How to complete this task -> If a line of the data below holds the string "filterUnits", copy it.

BEGIN Record excerpts

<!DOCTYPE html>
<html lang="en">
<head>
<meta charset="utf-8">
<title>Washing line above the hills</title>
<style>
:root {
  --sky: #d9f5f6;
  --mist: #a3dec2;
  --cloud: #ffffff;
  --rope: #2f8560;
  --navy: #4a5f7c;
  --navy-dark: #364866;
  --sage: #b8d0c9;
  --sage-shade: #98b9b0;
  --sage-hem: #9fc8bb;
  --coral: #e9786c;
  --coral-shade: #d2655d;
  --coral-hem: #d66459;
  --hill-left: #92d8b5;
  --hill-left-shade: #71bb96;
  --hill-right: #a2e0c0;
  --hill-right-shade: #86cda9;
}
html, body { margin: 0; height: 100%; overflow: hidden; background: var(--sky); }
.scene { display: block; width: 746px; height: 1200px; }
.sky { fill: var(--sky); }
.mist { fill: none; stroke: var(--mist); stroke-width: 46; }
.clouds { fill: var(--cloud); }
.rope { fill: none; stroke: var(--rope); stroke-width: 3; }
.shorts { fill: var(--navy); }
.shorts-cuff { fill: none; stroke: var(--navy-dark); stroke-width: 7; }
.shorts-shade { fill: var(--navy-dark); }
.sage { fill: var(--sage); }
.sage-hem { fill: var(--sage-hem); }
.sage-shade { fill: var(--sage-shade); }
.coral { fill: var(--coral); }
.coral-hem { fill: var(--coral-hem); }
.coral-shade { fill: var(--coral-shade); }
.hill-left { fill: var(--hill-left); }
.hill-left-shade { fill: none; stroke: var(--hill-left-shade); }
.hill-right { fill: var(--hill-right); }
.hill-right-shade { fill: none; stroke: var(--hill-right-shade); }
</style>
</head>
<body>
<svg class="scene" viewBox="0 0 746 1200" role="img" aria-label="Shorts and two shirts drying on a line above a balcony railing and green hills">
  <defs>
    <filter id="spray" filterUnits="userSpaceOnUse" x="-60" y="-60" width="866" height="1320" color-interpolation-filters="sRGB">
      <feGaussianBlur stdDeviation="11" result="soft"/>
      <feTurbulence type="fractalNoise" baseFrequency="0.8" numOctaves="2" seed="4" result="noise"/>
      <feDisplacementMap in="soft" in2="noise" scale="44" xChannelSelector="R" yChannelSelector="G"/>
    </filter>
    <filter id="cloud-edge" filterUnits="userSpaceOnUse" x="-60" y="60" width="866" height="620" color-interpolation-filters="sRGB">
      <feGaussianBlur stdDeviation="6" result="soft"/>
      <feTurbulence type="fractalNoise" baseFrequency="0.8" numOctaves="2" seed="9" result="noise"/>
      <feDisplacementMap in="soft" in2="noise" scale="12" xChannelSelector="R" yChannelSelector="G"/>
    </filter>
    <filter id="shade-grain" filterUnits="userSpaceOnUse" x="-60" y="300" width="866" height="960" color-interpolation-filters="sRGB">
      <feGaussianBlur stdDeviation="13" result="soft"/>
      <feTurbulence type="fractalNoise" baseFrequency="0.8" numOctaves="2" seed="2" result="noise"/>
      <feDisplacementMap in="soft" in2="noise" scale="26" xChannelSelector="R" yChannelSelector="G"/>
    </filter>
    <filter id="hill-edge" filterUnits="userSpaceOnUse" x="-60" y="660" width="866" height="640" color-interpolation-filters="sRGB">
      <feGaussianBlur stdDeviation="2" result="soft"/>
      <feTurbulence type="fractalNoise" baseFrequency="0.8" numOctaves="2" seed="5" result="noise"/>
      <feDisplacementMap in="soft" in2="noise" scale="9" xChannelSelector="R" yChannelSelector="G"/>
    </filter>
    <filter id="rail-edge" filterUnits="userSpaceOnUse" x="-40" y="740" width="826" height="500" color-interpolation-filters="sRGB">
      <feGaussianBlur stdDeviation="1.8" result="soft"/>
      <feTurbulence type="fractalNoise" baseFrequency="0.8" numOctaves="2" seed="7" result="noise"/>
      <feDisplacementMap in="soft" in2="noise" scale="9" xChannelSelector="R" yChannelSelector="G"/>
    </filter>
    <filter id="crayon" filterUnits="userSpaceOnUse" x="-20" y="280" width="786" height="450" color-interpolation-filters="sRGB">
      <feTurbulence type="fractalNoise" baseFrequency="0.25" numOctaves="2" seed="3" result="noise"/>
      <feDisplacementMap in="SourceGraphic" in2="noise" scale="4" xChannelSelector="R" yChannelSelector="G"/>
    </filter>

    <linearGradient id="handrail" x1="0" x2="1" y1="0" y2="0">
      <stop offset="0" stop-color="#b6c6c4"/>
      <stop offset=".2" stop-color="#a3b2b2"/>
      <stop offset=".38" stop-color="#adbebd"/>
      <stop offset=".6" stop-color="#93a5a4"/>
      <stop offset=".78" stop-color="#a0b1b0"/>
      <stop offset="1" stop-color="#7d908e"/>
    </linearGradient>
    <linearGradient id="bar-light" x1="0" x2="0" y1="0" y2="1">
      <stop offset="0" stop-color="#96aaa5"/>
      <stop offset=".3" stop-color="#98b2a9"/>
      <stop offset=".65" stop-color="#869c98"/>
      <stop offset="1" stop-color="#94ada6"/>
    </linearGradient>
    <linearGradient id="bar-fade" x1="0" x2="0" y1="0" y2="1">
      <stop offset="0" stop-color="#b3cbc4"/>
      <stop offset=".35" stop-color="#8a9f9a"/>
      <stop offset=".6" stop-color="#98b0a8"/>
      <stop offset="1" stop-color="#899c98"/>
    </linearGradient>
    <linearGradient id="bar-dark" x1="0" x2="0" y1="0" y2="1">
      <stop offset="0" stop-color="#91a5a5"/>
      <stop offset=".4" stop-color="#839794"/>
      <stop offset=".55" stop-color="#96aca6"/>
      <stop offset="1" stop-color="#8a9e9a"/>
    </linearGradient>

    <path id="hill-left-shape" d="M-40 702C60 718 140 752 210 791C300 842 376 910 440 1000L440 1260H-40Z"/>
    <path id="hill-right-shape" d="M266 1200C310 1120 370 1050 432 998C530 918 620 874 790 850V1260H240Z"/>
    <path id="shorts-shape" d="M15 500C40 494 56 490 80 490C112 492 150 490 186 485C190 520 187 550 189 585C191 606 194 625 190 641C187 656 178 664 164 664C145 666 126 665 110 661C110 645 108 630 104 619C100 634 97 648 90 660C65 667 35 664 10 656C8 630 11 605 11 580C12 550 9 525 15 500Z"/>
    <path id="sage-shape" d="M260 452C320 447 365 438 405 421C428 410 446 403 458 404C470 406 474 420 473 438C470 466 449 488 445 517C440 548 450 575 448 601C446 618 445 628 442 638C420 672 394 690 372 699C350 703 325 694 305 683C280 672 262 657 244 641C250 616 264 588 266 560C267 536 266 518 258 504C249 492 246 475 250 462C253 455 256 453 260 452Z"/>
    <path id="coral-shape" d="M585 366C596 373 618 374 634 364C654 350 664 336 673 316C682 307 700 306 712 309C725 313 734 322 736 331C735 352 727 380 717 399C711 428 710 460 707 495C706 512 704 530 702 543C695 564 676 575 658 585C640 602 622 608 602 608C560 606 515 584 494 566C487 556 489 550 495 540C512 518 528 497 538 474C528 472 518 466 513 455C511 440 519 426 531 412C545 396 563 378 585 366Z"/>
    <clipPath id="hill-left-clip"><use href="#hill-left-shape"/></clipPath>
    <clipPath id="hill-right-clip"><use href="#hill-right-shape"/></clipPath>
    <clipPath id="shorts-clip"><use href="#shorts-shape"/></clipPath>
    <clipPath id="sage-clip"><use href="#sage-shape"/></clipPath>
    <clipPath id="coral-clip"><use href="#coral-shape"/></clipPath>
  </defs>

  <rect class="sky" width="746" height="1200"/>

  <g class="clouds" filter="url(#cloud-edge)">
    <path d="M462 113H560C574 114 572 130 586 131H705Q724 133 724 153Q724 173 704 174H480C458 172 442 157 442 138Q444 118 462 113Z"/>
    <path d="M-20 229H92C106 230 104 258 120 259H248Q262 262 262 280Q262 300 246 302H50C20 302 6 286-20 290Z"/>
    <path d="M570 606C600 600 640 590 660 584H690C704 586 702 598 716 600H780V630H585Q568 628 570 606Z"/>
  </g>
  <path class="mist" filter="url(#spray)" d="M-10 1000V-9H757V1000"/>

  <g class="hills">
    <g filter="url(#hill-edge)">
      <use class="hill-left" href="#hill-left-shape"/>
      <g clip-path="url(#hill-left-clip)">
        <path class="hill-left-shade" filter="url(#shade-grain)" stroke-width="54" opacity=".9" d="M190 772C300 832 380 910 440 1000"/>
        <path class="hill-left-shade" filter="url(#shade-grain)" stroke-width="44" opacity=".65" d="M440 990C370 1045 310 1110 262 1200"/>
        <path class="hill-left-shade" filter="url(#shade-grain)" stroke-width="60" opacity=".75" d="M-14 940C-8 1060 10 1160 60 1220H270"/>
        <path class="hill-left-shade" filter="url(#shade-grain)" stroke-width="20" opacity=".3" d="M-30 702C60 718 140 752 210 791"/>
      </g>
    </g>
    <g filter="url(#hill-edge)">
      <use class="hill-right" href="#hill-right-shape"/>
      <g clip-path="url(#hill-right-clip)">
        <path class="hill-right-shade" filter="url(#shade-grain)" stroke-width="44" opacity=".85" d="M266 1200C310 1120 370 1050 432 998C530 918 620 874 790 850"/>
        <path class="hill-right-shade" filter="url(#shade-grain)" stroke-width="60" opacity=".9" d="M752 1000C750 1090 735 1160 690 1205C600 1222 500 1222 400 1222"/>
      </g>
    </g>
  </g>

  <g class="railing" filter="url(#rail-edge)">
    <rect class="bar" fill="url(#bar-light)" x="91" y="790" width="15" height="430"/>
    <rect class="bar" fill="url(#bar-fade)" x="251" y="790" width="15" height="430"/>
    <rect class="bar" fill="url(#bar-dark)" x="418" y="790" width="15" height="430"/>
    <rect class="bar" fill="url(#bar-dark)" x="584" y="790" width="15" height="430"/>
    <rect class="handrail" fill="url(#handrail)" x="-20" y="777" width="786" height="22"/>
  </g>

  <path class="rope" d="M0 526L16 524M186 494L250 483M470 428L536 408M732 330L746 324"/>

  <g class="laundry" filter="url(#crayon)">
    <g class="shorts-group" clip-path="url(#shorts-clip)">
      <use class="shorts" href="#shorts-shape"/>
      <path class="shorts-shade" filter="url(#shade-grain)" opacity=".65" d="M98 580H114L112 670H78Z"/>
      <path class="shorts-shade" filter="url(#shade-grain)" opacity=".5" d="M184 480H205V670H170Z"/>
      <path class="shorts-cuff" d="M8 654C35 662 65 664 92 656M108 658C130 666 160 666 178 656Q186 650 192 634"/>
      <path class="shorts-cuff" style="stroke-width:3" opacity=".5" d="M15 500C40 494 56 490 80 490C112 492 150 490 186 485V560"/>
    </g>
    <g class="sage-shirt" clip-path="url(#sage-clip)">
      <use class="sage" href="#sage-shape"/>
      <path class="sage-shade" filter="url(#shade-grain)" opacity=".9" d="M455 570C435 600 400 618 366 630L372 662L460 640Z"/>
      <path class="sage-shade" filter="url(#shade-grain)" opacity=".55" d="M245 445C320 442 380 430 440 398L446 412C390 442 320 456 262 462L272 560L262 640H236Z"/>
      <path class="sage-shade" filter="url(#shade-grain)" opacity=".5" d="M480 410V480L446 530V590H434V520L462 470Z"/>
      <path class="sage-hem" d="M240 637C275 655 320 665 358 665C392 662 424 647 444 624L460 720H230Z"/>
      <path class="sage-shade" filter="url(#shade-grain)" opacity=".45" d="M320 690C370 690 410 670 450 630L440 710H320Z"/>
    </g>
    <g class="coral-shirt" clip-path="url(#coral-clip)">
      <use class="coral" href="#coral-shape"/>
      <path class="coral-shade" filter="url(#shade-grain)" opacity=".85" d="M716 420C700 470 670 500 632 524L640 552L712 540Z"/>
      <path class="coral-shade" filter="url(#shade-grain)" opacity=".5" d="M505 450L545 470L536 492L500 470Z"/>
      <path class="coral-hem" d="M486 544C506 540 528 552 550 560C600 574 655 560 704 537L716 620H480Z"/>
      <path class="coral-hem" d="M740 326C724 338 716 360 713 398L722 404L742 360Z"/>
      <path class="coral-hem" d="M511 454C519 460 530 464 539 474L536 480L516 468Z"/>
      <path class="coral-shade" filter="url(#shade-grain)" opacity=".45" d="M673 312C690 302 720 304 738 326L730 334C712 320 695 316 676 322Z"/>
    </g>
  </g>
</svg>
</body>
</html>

END Record excerpts

Exercise answer ->
    <filter id="spray" filterUnits="userSpaceOnUse" x="-60" y="-60" width="866" height="1320" color-interpolation-filters="sRGB">
    <filter id="cloud-edge" filterUnits="userSpaceOnUse" x="-60" y="60" width="866" height="620" color-interpolation-filters="sRGB">
    <filter id="shade-grain" filterUnits="userSpaceOnUse" x="-60" y="300" width="866" height="960" color-interpolation-filters="sRGB">
    <filter id="hill-edge" filterUnits="userSpaceOnUse" x="-60" y="660" width="866" height="640" color-interpolation-filters="sRGB">
    <filter id="rail-edge" filterUnits="userSpaceOnUse" x="-40" y="740" width="826" height="500" color-interpolation-filters="sRGB">
    <filter id="crayon" filterUnits="userSpaceOnUse" x="-20" y="280" width="786" height="450" color-interpolation-filters="sRGB">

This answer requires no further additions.